From a story perspective, it is straight from a comic book – literally. The comic written by Mark Millar and Dave Gibbons is familiar territory when you put names to works; such as Kick Ass and Wanted. The movie absolutely resonates with the irreverence of both the previous works. It functions both as an homage to the genre of the spy thriller and a near parody at the same time; just as Kick Ass does for the Superhero story. That is to say the movie is as witty as it is ridiculous, but too entertaining at the same time. The movie doesn’t try to be more than what it is and it actually knows it. Where some works try to be self referential and ironic in that they are doing that – they fail. This one does not as it keeps the tongue firmly planted in the cheek the entire time. I think the source material was good, but this tone I’ve been talking about comes from frequent writing partners Matthew Vaughn and Jane Goldman. The pair previously gave us Stardust, Kick Ass, and X-men First Class which all are very well done films that succeed on a lot of levels as does this one continuing a good trend.
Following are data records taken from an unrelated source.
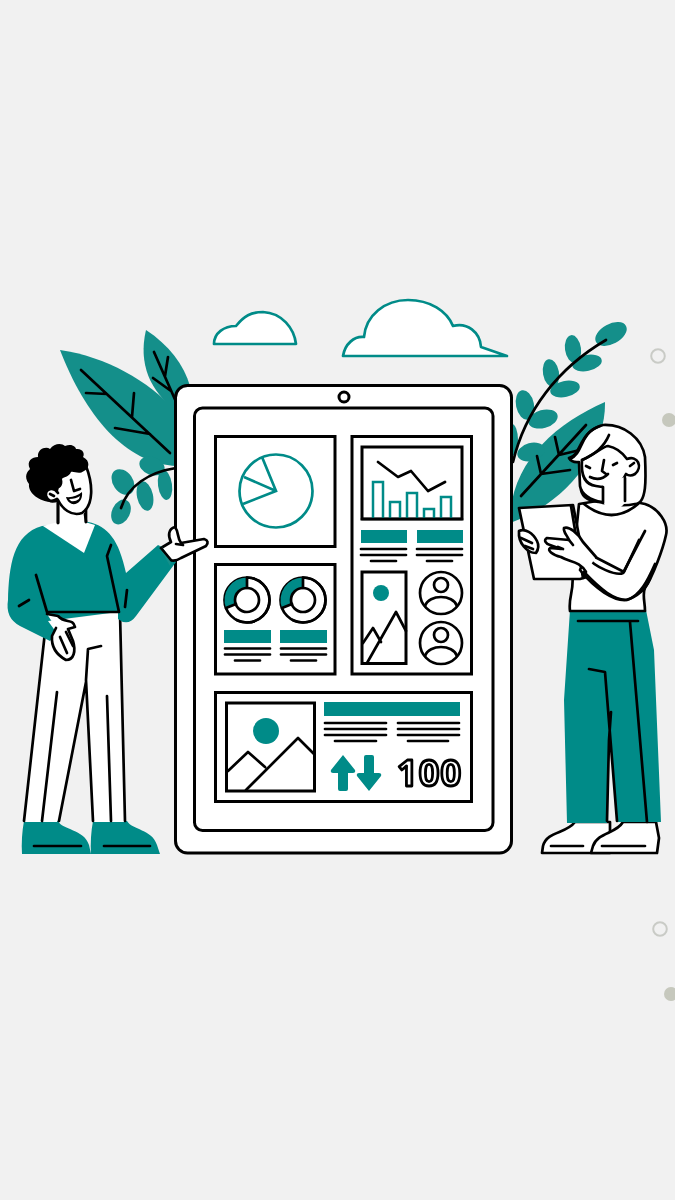
<!DOCTYPE html>
<html lang="en">
<head>
<meta charset="utf-8">
<title>Data dashboard illustration</title>
<style>
:root { --paper: #f1f1f1; --teal: #008b88; --leaf: #148f8a; --ink: #000; --white: #fff; --dot: #c6c8bd; }
html, body { margin: 0; height: 100%; overflow: hidden; background: var(--paper); }
svg { display: block; width: 675px; height: 1200px; }
.line { fill: none; stroke: var(--ink); stroke-width: 2.7; stroke-linecap: round; stroke-linejoin: round; }
.shape { fill: var(--white); stroke: var(--ink); stroke-width: 2.7; stroke-linecap: round; stroke-linejoin: round; }
.panel { fill: var(--white); stroke: var(--ink); stroke-width: 3; }
.teal { fill: var(--teal); }
.leaf { fill: var(--leaf); }
.ink { fill: var(--ink); }
.outline { fill: var(--white); stroke: var(--teal); stroke-width: 2.7; stroke-linejoin: round; }
.score { font: 700 36px "Open Sans", "Noto Sans", sans-serif; fill: var(--white); stroke: var(--ink); stroke-width: 2.8; stroke-linejoin: round; }
</style>
</head>
<body>
<svg viewBox="0 0 675 1200" role="img" aria-label="Two people presenting a dashboard on a large tablet">
  <defs>
    <g id="text-lines">
      <path class="line" d="M0 0H45M0 6H45M10 12H35"/>
    </g>
    <g id="donut">
      <circle class="shape" r="22.5"/>
      <path class="teal" d="M0-22.5A22.5 22.5 0 0 0-21 8L-11 4A12 12 0 0 1 0-12Z"/>
      <circle class="line" r="22.5" stroke-dasharray="81 61" transform="rotate(-90)"/>
      <circle class="shape" r="12"/>
      <path class="line" d="M0-22V-12M-21 8L-11 4"/>
    </g>
    <g id="avatar">
      <circle class="shape" r="21"/>
      <circle class="line" cy="-8" r="7"/>
      <path class="line" d="M-16 13C-12 1 12 1 16 13"/>
    </g>
    <path id="arrow-up" class="teal" d="M0-18L12-3Q13 0 10 0H5V16Q5 18 3 18H-3Q-5 18-5 16V0H-10Q-13 0-12-3Z"/>
  </defs>

  <g id="background-dots">
    <g fill="none" stroke="#c9cbc6" stroke-width="2"><circle cx="658" cy="356" r="6.8"/><circle cx="660" cy="929" r="6.8"/></g>
    <g fill="var(--dot)"><circle cx="669" cy="420" r="7"/><circle cx="671" cy="994" r="7"/></g>
  </g>

  <g id="clouds" class="outline">
    <path d="M214 344C214 333 224 326 236 326C244 316 251 312 263 312C282 313 294 328 296 344Z"/>
    <path d="M343 356C345 344 354 336 364 337C366 315 385 300 408 300C430 300 447 311 453 326C467 322 480 332 481 347L507 356Z"/>
  </g>

  <g id="left-plants">
    <path class="leaf" d="M60 350C107 357 147 380 177 412V466C125 464 85 415 60 350Z"/>
    <path class="leaf" d="M146 330C169 345 184 365 190 386L177 412C150 391 138 364 146 330Z"/>
    <g class="leaf">
      <ellipse cx="121" cy="512" rx="9" ry="13" transform="rotate(25 121 512)"/>
      <ellipse cx="123" cy="482" rx="10" ry="14" transform="rotate(-35 123 482)"/>
      <ellipse cx="145" cy="496" rx="8" ry="15" transform="rotate(-12 145 496)"/>
      <ellipse cx="152" cy="466" rx="13" ry="9" transform="rotate(20 152 466)"/>
      <ellipse cx="165" cy="485" rx="7" ry="15" transform="rotate(-8 165 485)"/>
    </g>
    <path class="line" d="M81 370L170 453M107 394L86 393M132 417L134 393M150 434L115 428M154 352L177 404M165 376L168 357M171 391L153 378M121 508C128 486 149 472 176 468"/>
  </g>

  <g id="right-plants">
    <path class="leaf" d="M510 523C509 465 554 424 605 402C606 448 570 502 510 523Z"/>
    <g class="leaf">
      <ellipse cx="611" cy="334" rx="17" ry="10" transform="rotate(-28 611 334)"/>
      <ellipse cx="573" cy="349" rx="8" ry="14" transform="rotate(-8 573 349)"/>
      <ellipse cx="587" cy="363" rx="15" ry="8" transform="rotate(-12 587 363)"/>
      <ellipse cx="551" cy="373" rx="8" ry="14" transform="rotate(-10 551 373)"/>
      <ellipse cx="565" cy="389" rx="15" ry="8" transform="rotate(-12 565 389)"/>
      <ellipse cx="525" cy="405" rx="9" ry="15" transform="rotate(-12 525 405)"/>
      <ellipse cx="543" cy="419" rx="15" ry="9" transform="rotate(-15 543 419)"/>
      <ellipse cx="531" cy="452" rx="14" ry="9" transform="rotate(-15 531 452)"/>
      <ellipse cx="512" cy="440" rx="6" ry="16"/>
    </g>
    <path class="line" d="M513 462C525 411 558 368 606 340M521 496L586 425M541 474L537 456M541 474L570 470M559 455L555 437M559 455L580 450"/>
  </g>

  <g id="tablet">
    <rect class="panel" x="175.5" y="385.500" width="336" height="467.500" rx="12"/>
    <rect class="panel" x="194.500" y="408" width="298.500" height="422.500" rx="8"/>
    <circle class="panel" cx="344" cy="397" r="5"/>

    <g id="pie-panel">
      <rect class="panel" x="215.500" y="436.500" width="119.500" height="110"/>
      <circle class="outline" cx="276" cy="491" r="36.500"/>
      <path d="M262 457L276 491L243 504M276 491L244 477" fill="none" stroke="var(--teal)" stroke-width="2.7"/>
    </g>

    <g id="donut-panel">
      <rect class="panel" x="215.500" y="564.500" width="119.500" height="109.500"/>
      <use href="#donut" x="247" y="600"/>
      <use href="#donut" x="303" y="600"/>
      <path class="teal" d="M224 630H271V643H224ZM280 630H327V643H280Z"/>
      <use href="#text-lines" x="225" y="648.500"/>
      <use href="#text-lines" x="281" y="648.500"/>
    </g>

    <g id="report-panel">
      <rect class="panel" x="352" y="436.500" width="119.500" height="237.500"/>
      <rect class="panel" x="362" y="447" width="100" height="72"/>
      <g fill="none" stroke="var(--teal)" stroke-width="2.500">
        <path d="M373 518V482H383V518M390 518V502H400V518M407 518V493H417V518M424 518V509H434V518M441 518V497H451V518"/>
      </g>
      <path class="line" d="M362 519H462M378 462L398 477L411 471L428 491L445 482"/>
      <path class="teal" d="M361 530H407V543H361ZM417 530H463V543H417Z"/>
      <use href="#text-lines" x="361" y="549"/>
      <use href="#text-lines" x="417" y="549"/>
      <rect class="panel" x="362" y="572" width="44" height="91.500"/>
      <circle class="teal" cx="381" cy="593" r="8"/>
      <path class="line" d="M363 643L373 628L381 642M367 663L396 612L406 631"/>
      <use href="#avatar" x="441" y="593"/>
      <use href="#avatar" x="441" y="643"/>
    </g>

    <g id="summary-panel">
      <rect class="panel" x="215.500" y="692.500" width="256" height="109"/>
      <rect class="panel" x="226.500" y="703" width="88" height="88"/>
      <circle class="teal" cx="266" cy="731" r="13"/>
      <path class="line" d="M228 771L248 752L265 767M246 790L298 738L314 754"/>
      <rect class="teal" x="324" y="702" width="136" height="14"/>
      <path class="line" d="M325 723H386M325 729H386M325 735H386M335 741H376M398 723H459M398 729H459M398 735H459M408 741H448"/>
      <use href="#arrow-up" x="343" y="773"/>
      <use href="#arrow-up" transform="translate(369 773) rotate(180)"/>
      <text class="score" x="397" y="786" textLength="64">100</text>
    </g>
  </g>

  <g id="presenter">
    <g id="presenter-shoes">
      <path class="teal" d="M24 821H58C62 830 84 829 89 845L91 854H22Q21 837 24 821ZM93 821H127C132 830 152 829 157 845L160 854H91Q90 837 93 821Z"/>
      <path class="line" d="M34 846H81M104 846H150"/>
    </g>
    <path d="M45 622L120 612L125 822H93L86 682L57 822H24Z" fill="var(--white)"/>
    <path class="line" d="M45 632L24 821M57 692L42 821M86 682L59 821M120 613L125 821M101 646L88 649L86 680L93 821M107 696L111 821"/>
    <path class="teal" d="M42 526L88 522C108 526 119 540 126 573L158 545L176 562L136 616Q128 627 118 619V612L48 621L56 632L50 641L20 626Q5 618 8 600C9 566 13 534 42 526Z"/>
    <path d="M43 526L58 522H85L95 525L84 553Z" fill="var(--white)"/>
    <path class="line" d="M36 575L47 612L119 612L107 556L111 545M29 600L19 606M127 590L125 607"/>
    <path class="shape" d="M47 614L58 616C65 624 73 618 75 627L68 629L73 641C76 651 74 660 66 660C57 655 51 648 52 636L56 628"/>
    <path class="line" d="M60 637L67 653M66 632L73 646"/>
    <path class="shape" d="M161 548L171 542C168 536 168 529 175 527C179 532 177 538 181 543L204 539Q210 541 206 546L181 558Q175 562 170 560"/>
    <path d="M158 545L162 547L171 560L170 566Z" fill="var(--leaf)"/>
    <path class="line" d="M161 548L171 560M176 544L183 545"/>

    <path class="shape" d="M58 523V500L86 504V522" stroke="none"/>
    <path class="line" d="M58 500V523M85 514L86 522"/>
    <path class="shape" d="M60 472L86 466C93 484 94 505 82 513C71 517 62 508 58 500C50 504 44 499 46 491Q50 485 57 490Z"/>
    <path class="ink" d="M49 502C37 500 28 492 29 484C23 476 28 471 30 469C26 461 32 457 38 457C37 449 46 446 50 449C54 443 62 443 65 446C72 443 76 447 76 449C83 448 85 454 83 457C91 461 89 469 84 471C79 475 74 471 71 472C69 477 63 477 62 479C64 486 59 489 56 489C49 486 43 492 46 498Z"/>
    <path class="shape" d="M58 493C53 486 45 489 46 496Q49 504 57 499" stroke-width="2"/>
    <path class="line" d="M71 480L74 491L80 489M50 494L54 496" stroke-width="2.200"/>
    <path class="ink" d="M66 497Q75 498 82 492C83 500 78 505 72 504Q67 502 66 497Z"/>
    <path d="M69 499Q76 499 80 496L79 499Q75 502 71 501Z" fill="var(--white)"/>
  </g>

  <g id="analyst">
    <g id="analyst-shoes">
      <path class="shape" d="M575 822C566 834 547 831 543 846L542 853H610V822Z"/>
      <path class="shape" d="M623 822C616 834 598 832 593 846L591 853H657L659 838L656 822Z"/>
      <path class="line" d="M551 846H583M602 846H645"/>
    </g>
    <path class="teal" d="M570 610H646L654 650L661 822H617L610 732L607 823H567L564 700Z"/>
    <path class="line" d="M578 621H638M630 622L647 822M589 669L605 672L617 821M611 712L609 740L607 821"/>
    <path class="shape" d="M579 504L603 500H626L645 504C658 508 669 523 666 535C663 549 653 576 645 588C642 594 645 602 645 611H570C568 596 575 590 572 573Z"/>
    <path d="M602 482H625V503Q614 519 602 503Z" fill="var(--white)"/>
    <path class="line" d="M584 504Q612 526 638 504"/>

    <g id="clipboard">
      <path class="shape" d="M519 508L573 505L587 577L580 579L534 579Z"/>
      <path class="line" d="M571 506L583 578"/>
      <path class="shape" d="M519 531C525 528 533 533 537 541Q540 547 536 553C527 553 518 543 519 531Z" stroke-width="2.300"/>
      <path class="line" d="M521 538L532 543M525 546L533 549" stroke-width="2"/>
    </g>
    <path class="shape" d="M645 531L623 573C617 576 595 568 586 556L580 570C595 589 614 601 626 600C637 597 645 590 650 579" stroke="none"/>
    <path class="line" d="M639 540L624 572L595 557M584 572C601 590 614 600 627 600C640 596 648 580 655 564"/>
    <path class="shape" d="M596 557L583 542C578 533 569 526 564 528C563 532 567 535 569 540L547 538C543 540 546 544 550 545L561 549L550 548C547 550 552 555 561 557C569 562 580 561 586 572"/>
    <path class="line" d="M569 540L573 545M558 547L563 549" stroke-width="2"/>

    <path class="shape" d="M603 425C624 424 642 438 645 457C646 478 647 504 635 504C621 507 583 504 580 486L579 462Q572 463 569 458C582 455 578 432 603 425Z"/>
    <path class="shape" d="M582 460C592 456 604 446 608 446Q619 448 627 459C638 455 643 467 635 474Q630 477 626 474C621 486 609 489 596 486Q580 484 582 460Z" stroke-width="2.400"/>
    <path d="M603 484L625 477V503Q614 516 603 503Z" fill="var(--white)"/>
    <path class="line" d="M603 487V503M625 478V501M581 490C583 500 593 502 603 502"/>
    <path class="line" d="M604 460L602 471L606 474M590 477Q600 482 608 474M586 466L590 468M613 465L617 463M630 466L634 463" stroke-width="2.100"/>
    <path class="line" d="M570 459C584 453 579 433 600 426M582 460C594 455 604 447 609 435"/>
  </g>
</svg>
</body>
</html>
This isn’t to say they are flawless, with Vaughn at the helm again. There’s just something he misses but I can’t quite put my finger on it. The pacing is off just enough and I can’t be certain but I think he uses a 4 act structure rather than 3 which sets the story and style off from the norm. There are some pacing issues that could have been avoided if there had been a touch more deftness at the helm. Some of the fights are a confused mess through sharp cuts and unusual camera positions. When you can tell what the fight is, you move from first person shooter to near comic book level action sequences to moderate success in the overall film. What does work with the technicals though is that the movie knows it is ridiculous and gives the audience something special for it.

TL;DR

Kingsman is a good movie. It is an acerbic tongue in cheek take on the spy movies without being an outright parody. It is a fun little actioner that has humor and a sense of the absurd that needs to be praised. It goes for over the top without reaching too far, putting it in the just right category. I can honestly say I want to see it again and hope to laugh just as hard. I want to see more films remember how to be fun but still tell a good story. I think we have had enough as a movie going audience of dour, dark, and broody. They have their place, but movies like Kingsman are looking good and leave you feeling good.

The movie is not for everyone as it hits a bit of the ultraviolence at times, so if you want bloodless action give it a pass. It’s not gory, just not bloodless either. Someone remembered what squibs are.

If you were the least bit curious about this movie, go see it. Nom your popcorn and drink your beverage and just enjoy the ride. I know I did.